After the election in 2018, when the failure to ensure female participation was called out and lamented, it was then believed that the election commission would further tighten its rules and ensure this malpractice won’t repeat next time now that the loopholes and cracks in the system are so apparent. But it was all in vain.
Just this year alone, by-elections were held in 13 national assembly seats which also included the famous 8 seats vacated when PTI decided to resign en masse.
A total of more than 110 candidates contested these by-elections out of which only two candidates were females —one was Mehr Bano Qureshi, daughter of former foreign minister and vice president of PTI, who contested for NA 157 (a seat vacated by her brother Zain Qureshi) against Ali Moosa Gillani, son of former prime minister Yousaf Raza Gillani.
While the other candidate was Shezra Mansab Ali, daughter of an ex-minister of labour and overseas Pakistanis.
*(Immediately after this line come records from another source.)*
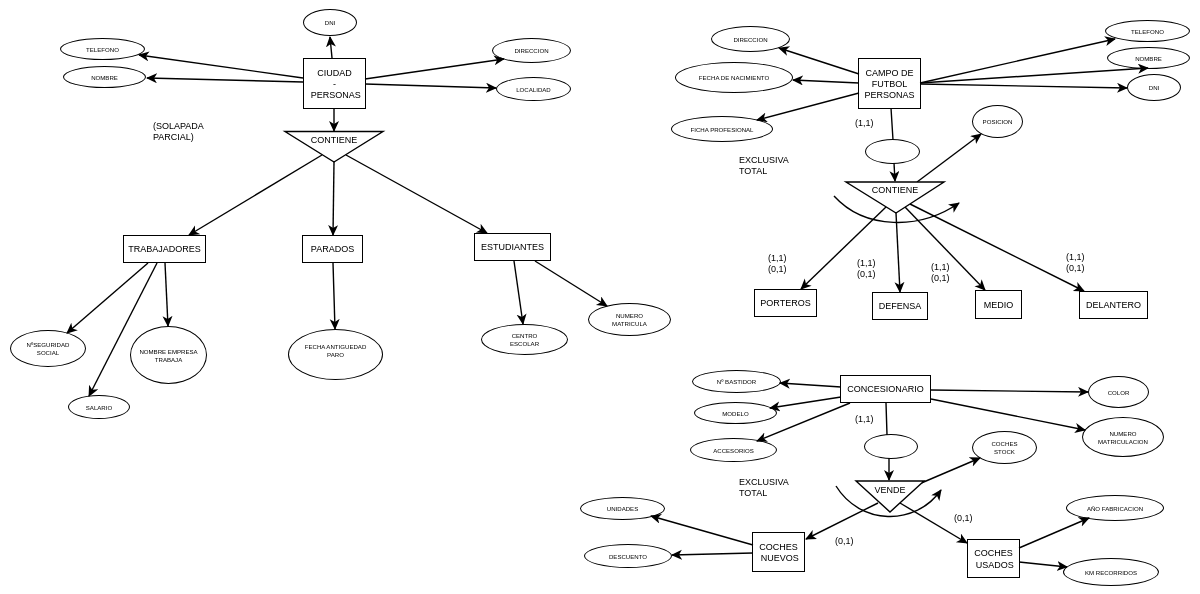
<!DOCTYPE html>
<html lang="es">
<head>
<meta charset="utf-8">
<title>Diagramas entidad-relación</title>
<style>
:root { --ink: #000; --paper: #fff; --stroke: 1.4px; }
* { box-sizing: border-box; }
html, body { margin: 0; overflow: hidden; background: var(--paper); }
.board {
  position: relative; width: 1200px; height: 594px; overflow: hidden;
  background: var(--paper); color: var(--ink);
  font: 9px/11.2px "Liberation Sans", Arial, sans-serif;
}
.connectors { position: absolute; left: 0; top: 0; z-index: 1; }
.connectors path, .connectors line, .connectors polygon { stroke: var(--ink); stroke-width: 1.4; fill: none; }
.connectors .relation { fill: var(--paper); }
.connectors marker path { fill: var(--ink); stroke: none; }
.links line, .exclusive { marker-end: url(#arrow); }
.links .plain { marker-end: none; }
.entity, .attribute {
  position: absolute; left: var(--x); top: var(--y); width: var(--w); height: var(--h);
  display: flex; align-items: center; justify-content: center; text-align: center;
  border: var(--stroke) solid var(--ink); background: var(--paper); white-space: nowrap;
}
.entity { padding-top: 2px; }
.attribute { border-radius: 50%; font-size: 6.1px; line-height: 7.9px; padding-top: 1px; }
.note { position: absolute; left: var(--x); top: var(--y); z-index: 2; white-space: nowrap; }
.relation-name { transform: translateX(-50%); }
</style>
</head>
<body>
<main class="board">

  <section aria-label="Ciudad - personas">
    <div class="entity" style="--x:303px;--y:58px;--w:63px;--h:51px">CIUDAD<br>-<br>&nbsp;PERSONAS</div>
    <div class="attribute" style="--x:303px;--y:9px;--w:54px;--h:27px">DNI</div>
    <div class="attribute" style="--x:60px;--y:38px;--w:85px;--h:22px">TELEFONO</div>
    <div class="attribute" style="--x:63px;--y:66px;--w:83px;--h:22px">NOMBRE</div>
    <div class="attribute" style="--x:492px;--y:38px;--w:79px;--h:25px">DIRECCION</div>
    <div class="attribute" style="--x:496px;--y:77px;--w:75px;--h:24px">LOCALIDAD</div>
    <div class="note" style="--x:153px;--y:121px">(SOLAPADA<br>PARCIAL)</div>
    <div class="note relation-name" style="--x:334px;--y:135px">CONTIENE</div>
    <div class="entity" style="--x:123px;--y:235px;--w:83px;--h:28px">TRABAJADORES</div>
    <div class="entity" style="--x:302px;--y:235px;--w:61px;--h:28px">PARADOS</div>
    <div class="entity" style="--x:474px;--y:233px;--w:77px;--h:28px">ESTUDIANTES</div>
    <div class="attribute" style="--x:10px;--y:330px;--w:76px;--h:37px">NºSEGURIDAD<br>SOCIAL</div>
    <div class="attribute" style="--x:130px;--y:326px;--w:77px;--h:58px">NOMBRE EMPRESA<br>TRABAJA</div>
    <div class="attribute" style="--x:68px;--y:395px;--w:62px;--h:24px">SALARIO</div>
    <div class="attribute" style="--x:288px;--y:329px;--w:95px;--h:51px;padding-bottom:8px">FECHA ANTIGUEDAD<br>PARO</div>
    <div class="attribute" style="--x:481px;--y:324px;--w:87px;--h:31px">CENTRO<br>ESCOLAR</div>
    <div class="attribute" style="--x:588px;--y:303px;--w:83px;--h:33px">NUMERO<br>MATRICULA</div>
  </section>

  <section aria-label="Campo de futbol personas">
    <div class="entity" style="--x:858px;--y:58px;--w:63px;--h:51px">CAMPO DE<br>FUTBOL<br>PERSONAS</div>
    <div class="attribute" style="--x:711px;--y:26px;--w:79px;--h:26px">DIRECCION</div>
    <div class="attribute" style="--x:675px;--y:62px;--w:118px;--h:31px">FECHA DE NACIMIENTO</div>
    <div class="attribute" style="--x:671px;--y:116px;--w:102px;--h:26px">FICHA PROFESIONAL</div>
    <div class="attribute" style="--x:1105px;--y:20px;--w:85px;--h:22px">TELEFONO</div>
    <div class="attribute" style="--x:1107px;--y:47px;--w:83px;--h:22px">NOMBRE</div>
    <div class="attribute" style="--x:1127px;--y:74px;--w:54px;--h:27px">DNI</div>
    <div class="attribute" style="--x:972px;--y:105px;--w:51px;--h:33px">POSICION</div>
    <div class="attribute" style="--x:865px;--y:139px;--w:55px;--h:25px"></div>
    <div class="note" style="--x:855px;--y:118px">(1,1)</div>
    <div class="note" style="--x:739px;--y:155px">EXCLUSIVA<br>TOTAL</div>
    <div class="note relation-name" style="--x:895px;--y:185px">CONTIENE</div>
    <div class="note" style="--x:768px;--y:253px">(1,1)<br>(0,1)</div>
    <div class="note" style="--x:857px;--y:258px">(1,1)<br>(0,1)</div>
    <div class="note" style="--x:931px;--y:262px">(1,1)<br>(0,1)</div>
    <div class="note" style="--x:1066px;--y:252px">(1,1)<br>(0,1)</div>
    <div class="entity" style="--x:754px;--y:289px;--w:63px;--h:28px">PORTEROS</div>
    <div class="entity" style="--x:872px;--y:292px;--w:56px;--h:28px">DEFENSA</div>
    <div class="entity" style="--x:975px;--y:290px;--w:47px;--h:29px">MEDIO</div>
    <div class="entity" style="--x:1079px;--y:291px;--w:69px;--h:28px">DELANTERO</div>
  </section>

  <section aria-label="Concesionario">
    <div class="entity" style="--x:840px;--y:375px;--w:91px;--h:28px">CONCESIONARIO</div>
    <div class="attribute" style="--x:692px;--y:370px;--w:89px;--h:23px">Nº BASTIDOR</div>
    <div class="attribute" style="--x:694px;--y:402px;--w:83px;--h:22px">MODELO</div>
    <div class="attribute" style="--x:690px;--y:438px;--w:87px;--h:24px">ACCESORIOS</div>
    <div class="attribute" style="--x:1088px;--y:376px;--w:61px;--h:32px">COLOR</div>
    <div class="attribute" style="--x:1082px;--y:417px;--w:82px;--h:40px">NUMERO<br>MATRICULACION</div>
    <div class="attribute" style="--x:972px;--y:431px;--w:65px;--h:33px">COCHES<br>STOCK</div>
    <div class="attribute" style="--x:864px;--y:434px;--w:54px;--h:25px"></div>
    <div class="note" style="--x:855px;--y:414px">(1,1)</div>
    <div class="note" style="--x:739px;--y:477px">EXCLUSIVA<br>TOTAL</div>
    <div class="note relation-name" style="--x:890px;--y:485px">VENDE</div>
    <div class="note" style="--x:835px;--y:536px">(0,1)</div>
    <div class="note" style="--x:954px;--y:513px">(0,1)</div>
    <div class="entity" style="--x:752px;--y:532px;--w:53px;--h:40px">COCHES<br>&nbsp;NUEVOS</div>
    <div class="entity" style="--x:967px;--y:539px;--w:53px;--h:39px">COCHES<br>&nbsp;USADOS</div>
    <div class="attribute" style="--x:580px;--y:497px;--w:85px;--h:23px">UNIDADES</div>
    <div class="attribute" style="--x:584px;--y:544px;--w:88px;--h:24px">DESCUENTO</div>
    <div class="attribute" style="--x:1066px;--y:495px;--w:98px;--h:26px">AÑO FABRICACION</div>
    <div class="attribute" style="--x:1063px;--y:558px;--w:96px;--h:28px">KM RECORRIDOS</div>
  </section>

  <svg class="connectors" width="1200" height="594" viewBox="0 0 1200 594" aria-hidden="true">
    <defs>
      <marker id="arrow" markerUnits="userSpaceOnUse" markerWidth="12" markerHeight="12" refX="10" refY="5" orient="auto">
        <path d="M0 0L11 5L0 10L3 5Z"/>
      </marker>
    </defs>

    <g class="links">
      <line x1="332" y1="58" x2="330" y2="37"/>
      <line x1="303" y1="78" x2="139" y2="55"/>
      <line x1="303" y1="82" x2="147" y2="78"/>
      <line x1="365" y1="79" x2="504" y2="59"/>
      <line x1="365" y1="84" x2="496" y2="88"/>
      <line x1="334" y1="108" x2="334" y2="131"/>
      <line x1="322" y1="155" x2="189" y2="235"/>
      <line x1="334" y1="162" x2="333" y2="235"/>
      <line x1="346" y1="155" x2="487" y2="233"/>
      <line x1="148" y1="263" x2="67" y2="333"/>
      <line x1="157" y1="263" x2="89" y2="396"/>
      <line x1="165" y1="263" x2="168" y2="326"/>
      <line x1="333" y1="263" x2="335" y2="329"/>
      <line x1="514" y1="261" x2="523" y2="324"/>
      <line x1="535" y1="261" x2="607" y2="306"/>
    </g>
    <polygon class="relation" points="285,131.5 383,131.5 334,162"/>

    <g class="links">
      <line x1="859" y1="74" x2="779" y2="48"/>
      <line x1="859" y1="83" x2="793" y2="80"/>
      <line x1="859" y1="93" x2="757" y2="120"/>
      <line x1="920" y1="83" x2="1115" y2="39"/>
      <line x1="920" y1="83" x2="1148" y2="68"/>
      <line x1="920" y1="84" x2="1127" y2="88"/>
      <line class="plain" x1="891" y1="108" x2="893" y2="140"/>
      <line x1="894" y1="163" x2="895" y2="181"/>
      <line x1="917" y1="182" x2="981" y2="134"/>
      <line x1="886" y1="207" x2="801" y2="289"/>
      <line x1="896" y1="213" x2="900" y2="292"/>
      <line x1="905" y1="207" x2="985" y2="290"/>
      <line x1="910" y1="204" x2="1084" y2="291"/>
    </g>
    <polygon class="relation" points="846,182 944,182 896,213"/>
    <path class="exclusive" d="M834 196C865 230 920 230 959 203"/>

    <g class="links">
      <line x1="841" y1="387" x2="780" y2="383"/>
      <line x1="841" y1="397" x2="770" y2="408"/>
      <line x1="850" y1="403" x2="757" y2="441"/>
      <line x1="931" y1="390" x2="1088" y2="392"/>
      <line x1="931" y1="399" x2="1085" y2="430"/>
      <line class="plain" x1="886" y1="403" x2="887" y2="435"/>
      <line x1="889" y1="458" x2="889" y2="480"/>
      <line x1="919" y1="484" x2="980" y2="458"/>
      <line x1="878" y1="503" x2="806" y2="539"/>
      <line x1="900" y1="503" x2="967" y2="543"/>
      <line x1="753" y1="545" x2="651" y2="516"/>
      <line x1="753" y1="553" x2="672" y2="555"/>
      <line x1="1019" y1="548" x2="1089" y2="518"/>
      <line x1="1019" y1="562" x2="1067" y2="567"/>
    </g>
    <polygon class="relation" points="856,481 924,481 890,512"/>
    <path class="exclusive" d="M836 486C860 525 915 527 941 490"/>
  </svg>
</main>
</body>
</html>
Both women lost to their male rivals.
Whereas on the provisional level, when 25 seats (20 general, 5 minorities) fell vacant in Punjab Assembly this year after the Supreme Court verdict, not a single candidate was nominated by any political party to contest the general seats.
Internationally gender parity and equal participation of women are emphasised to ensure women have a right to say, vote, and provide input in policy matters that directly or indirectly impact women and minorities at large.
But the political landscape at home is becoming grimmer, misogynist and patriarchal by the day and the election commission of Pakistan and the political parties do not seem concerned by it as we descend towards a culture of name-calling, body-shaming, ridiculing, and minimising the efforts and input of our female legislators in parliament.
And when a culture of targeting and harassing women based on their gender is propagated by the famous mainstream political parties themselves, they indirectly broaden the gender gap and dissuade women from their rightful agency to participate in politics.
To make sure that history does not repeat itself in the upcoming general elections, Election Commission and policymakers will have to devise a way to implement the current election rules.
Header image: (From left to right) The iconic Fatima Jinnah, Pakistan's former prime minister Benazir Bhutto, and Begum Rana Liaquat Ali — Geo archive
Uroosa Jadoon is a staff member of Geo News.